_Activity_
Whenever a line below holds the word "raised", count it once; report the total and nothing else.

_Source material_
________________
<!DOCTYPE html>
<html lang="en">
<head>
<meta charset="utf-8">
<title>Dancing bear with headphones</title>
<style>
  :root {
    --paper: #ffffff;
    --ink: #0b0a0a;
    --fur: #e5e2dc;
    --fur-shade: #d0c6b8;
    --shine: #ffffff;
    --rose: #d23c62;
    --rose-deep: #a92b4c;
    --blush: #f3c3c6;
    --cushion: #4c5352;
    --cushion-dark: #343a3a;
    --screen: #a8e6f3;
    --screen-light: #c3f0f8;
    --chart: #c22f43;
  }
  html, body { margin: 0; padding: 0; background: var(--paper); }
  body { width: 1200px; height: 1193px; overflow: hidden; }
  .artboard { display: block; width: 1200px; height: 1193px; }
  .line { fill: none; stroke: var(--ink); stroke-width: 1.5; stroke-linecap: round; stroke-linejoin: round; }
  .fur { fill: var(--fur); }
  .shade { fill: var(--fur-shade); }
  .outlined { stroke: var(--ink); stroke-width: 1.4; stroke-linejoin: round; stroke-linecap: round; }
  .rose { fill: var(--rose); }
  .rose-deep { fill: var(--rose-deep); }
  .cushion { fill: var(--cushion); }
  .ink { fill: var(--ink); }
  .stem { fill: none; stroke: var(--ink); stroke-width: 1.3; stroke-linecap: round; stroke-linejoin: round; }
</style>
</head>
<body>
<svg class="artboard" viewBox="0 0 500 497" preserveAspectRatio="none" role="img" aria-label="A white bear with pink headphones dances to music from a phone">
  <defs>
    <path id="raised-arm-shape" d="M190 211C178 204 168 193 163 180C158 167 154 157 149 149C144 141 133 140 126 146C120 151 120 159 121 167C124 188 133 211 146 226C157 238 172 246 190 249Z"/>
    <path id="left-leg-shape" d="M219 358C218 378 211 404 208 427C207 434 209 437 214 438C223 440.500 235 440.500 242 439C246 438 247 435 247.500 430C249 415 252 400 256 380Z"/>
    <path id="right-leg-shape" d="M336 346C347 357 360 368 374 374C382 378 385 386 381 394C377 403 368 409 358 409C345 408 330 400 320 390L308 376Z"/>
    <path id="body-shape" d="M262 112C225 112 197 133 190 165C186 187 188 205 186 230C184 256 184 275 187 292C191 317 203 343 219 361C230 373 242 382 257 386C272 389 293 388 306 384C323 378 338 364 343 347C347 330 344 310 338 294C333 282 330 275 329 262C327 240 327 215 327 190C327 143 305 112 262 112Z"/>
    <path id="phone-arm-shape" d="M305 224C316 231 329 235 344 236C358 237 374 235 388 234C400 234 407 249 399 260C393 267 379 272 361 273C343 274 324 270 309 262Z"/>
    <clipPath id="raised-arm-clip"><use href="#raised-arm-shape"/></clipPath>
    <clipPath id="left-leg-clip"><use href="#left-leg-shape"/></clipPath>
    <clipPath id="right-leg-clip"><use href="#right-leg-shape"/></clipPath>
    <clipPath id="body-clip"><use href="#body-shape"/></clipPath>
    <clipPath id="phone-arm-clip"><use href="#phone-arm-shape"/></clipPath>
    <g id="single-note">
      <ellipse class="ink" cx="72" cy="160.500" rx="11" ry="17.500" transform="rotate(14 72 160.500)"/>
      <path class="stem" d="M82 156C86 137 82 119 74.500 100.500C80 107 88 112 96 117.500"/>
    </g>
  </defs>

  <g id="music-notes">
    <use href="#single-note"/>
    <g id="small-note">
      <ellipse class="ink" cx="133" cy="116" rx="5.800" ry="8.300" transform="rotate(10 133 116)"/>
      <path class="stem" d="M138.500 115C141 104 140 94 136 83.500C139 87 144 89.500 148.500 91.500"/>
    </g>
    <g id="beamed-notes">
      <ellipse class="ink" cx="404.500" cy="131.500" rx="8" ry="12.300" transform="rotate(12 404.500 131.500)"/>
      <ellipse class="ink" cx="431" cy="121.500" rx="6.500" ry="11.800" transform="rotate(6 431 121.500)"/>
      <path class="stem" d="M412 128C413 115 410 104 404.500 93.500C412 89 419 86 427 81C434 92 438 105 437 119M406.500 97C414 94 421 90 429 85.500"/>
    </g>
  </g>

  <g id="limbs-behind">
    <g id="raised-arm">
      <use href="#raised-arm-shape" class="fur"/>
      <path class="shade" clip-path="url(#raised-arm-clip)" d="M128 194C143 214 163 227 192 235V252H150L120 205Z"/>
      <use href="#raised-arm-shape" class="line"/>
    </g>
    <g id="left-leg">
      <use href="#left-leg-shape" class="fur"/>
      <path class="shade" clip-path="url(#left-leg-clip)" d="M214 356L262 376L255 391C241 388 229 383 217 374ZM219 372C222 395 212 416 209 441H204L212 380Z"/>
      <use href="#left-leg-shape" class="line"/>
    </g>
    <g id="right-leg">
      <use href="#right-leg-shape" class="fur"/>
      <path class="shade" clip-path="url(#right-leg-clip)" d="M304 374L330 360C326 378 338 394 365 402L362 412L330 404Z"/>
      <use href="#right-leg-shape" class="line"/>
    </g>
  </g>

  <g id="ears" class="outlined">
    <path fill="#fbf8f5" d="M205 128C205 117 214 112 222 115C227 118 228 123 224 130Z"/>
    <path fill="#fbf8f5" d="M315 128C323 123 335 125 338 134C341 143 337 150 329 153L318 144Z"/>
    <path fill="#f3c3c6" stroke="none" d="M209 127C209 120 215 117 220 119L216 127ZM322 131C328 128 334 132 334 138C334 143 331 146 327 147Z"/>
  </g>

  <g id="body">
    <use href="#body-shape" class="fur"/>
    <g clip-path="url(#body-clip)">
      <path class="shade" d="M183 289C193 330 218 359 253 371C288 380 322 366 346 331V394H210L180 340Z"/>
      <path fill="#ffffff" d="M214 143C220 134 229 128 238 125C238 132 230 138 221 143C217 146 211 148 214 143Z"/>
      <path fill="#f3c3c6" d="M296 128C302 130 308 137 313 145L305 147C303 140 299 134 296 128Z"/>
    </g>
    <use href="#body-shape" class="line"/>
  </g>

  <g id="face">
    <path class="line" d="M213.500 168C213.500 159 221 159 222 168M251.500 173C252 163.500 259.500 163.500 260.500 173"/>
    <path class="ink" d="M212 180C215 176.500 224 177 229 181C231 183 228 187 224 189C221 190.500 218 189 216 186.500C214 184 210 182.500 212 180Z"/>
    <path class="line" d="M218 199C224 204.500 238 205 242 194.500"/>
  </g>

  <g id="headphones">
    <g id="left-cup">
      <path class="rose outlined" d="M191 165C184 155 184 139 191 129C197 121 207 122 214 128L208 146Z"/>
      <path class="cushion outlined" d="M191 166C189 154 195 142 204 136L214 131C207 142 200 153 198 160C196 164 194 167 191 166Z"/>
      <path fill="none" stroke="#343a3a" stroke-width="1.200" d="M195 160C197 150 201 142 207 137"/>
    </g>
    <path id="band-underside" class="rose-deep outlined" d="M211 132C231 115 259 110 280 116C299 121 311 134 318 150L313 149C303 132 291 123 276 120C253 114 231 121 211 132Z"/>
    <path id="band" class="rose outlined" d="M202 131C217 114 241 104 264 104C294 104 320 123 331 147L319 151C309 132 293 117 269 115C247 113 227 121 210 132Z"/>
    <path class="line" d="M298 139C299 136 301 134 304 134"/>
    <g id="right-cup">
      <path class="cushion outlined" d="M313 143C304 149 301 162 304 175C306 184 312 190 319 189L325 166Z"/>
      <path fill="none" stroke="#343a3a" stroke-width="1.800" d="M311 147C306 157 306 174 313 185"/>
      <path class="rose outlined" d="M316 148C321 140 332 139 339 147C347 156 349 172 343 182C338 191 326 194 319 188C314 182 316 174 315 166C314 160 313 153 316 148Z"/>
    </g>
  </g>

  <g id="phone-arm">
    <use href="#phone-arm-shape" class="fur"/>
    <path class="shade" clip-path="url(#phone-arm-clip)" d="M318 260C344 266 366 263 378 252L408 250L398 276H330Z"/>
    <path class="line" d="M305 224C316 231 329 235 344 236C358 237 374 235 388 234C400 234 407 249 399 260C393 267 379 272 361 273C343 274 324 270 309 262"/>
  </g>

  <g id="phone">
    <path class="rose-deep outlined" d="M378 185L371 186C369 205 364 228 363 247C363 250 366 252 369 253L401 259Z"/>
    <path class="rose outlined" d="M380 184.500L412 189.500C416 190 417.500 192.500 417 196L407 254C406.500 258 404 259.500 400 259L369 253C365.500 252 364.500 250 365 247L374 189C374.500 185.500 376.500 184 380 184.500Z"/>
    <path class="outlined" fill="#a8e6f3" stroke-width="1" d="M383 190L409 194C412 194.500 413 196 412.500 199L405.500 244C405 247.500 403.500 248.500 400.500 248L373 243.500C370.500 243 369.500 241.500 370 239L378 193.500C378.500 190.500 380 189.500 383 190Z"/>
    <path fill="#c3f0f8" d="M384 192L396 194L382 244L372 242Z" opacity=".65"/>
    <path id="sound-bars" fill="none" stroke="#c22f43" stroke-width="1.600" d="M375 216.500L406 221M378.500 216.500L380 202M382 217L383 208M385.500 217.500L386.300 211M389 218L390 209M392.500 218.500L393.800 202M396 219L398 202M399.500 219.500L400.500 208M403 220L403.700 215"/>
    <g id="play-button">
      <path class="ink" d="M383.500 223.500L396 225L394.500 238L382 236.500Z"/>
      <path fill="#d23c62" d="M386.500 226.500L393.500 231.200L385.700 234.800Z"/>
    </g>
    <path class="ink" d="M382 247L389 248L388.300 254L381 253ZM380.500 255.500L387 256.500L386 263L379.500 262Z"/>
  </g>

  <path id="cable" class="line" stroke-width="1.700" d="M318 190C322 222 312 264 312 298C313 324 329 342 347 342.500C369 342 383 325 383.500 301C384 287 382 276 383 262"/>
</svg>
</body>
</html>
________________
_Your solution_
6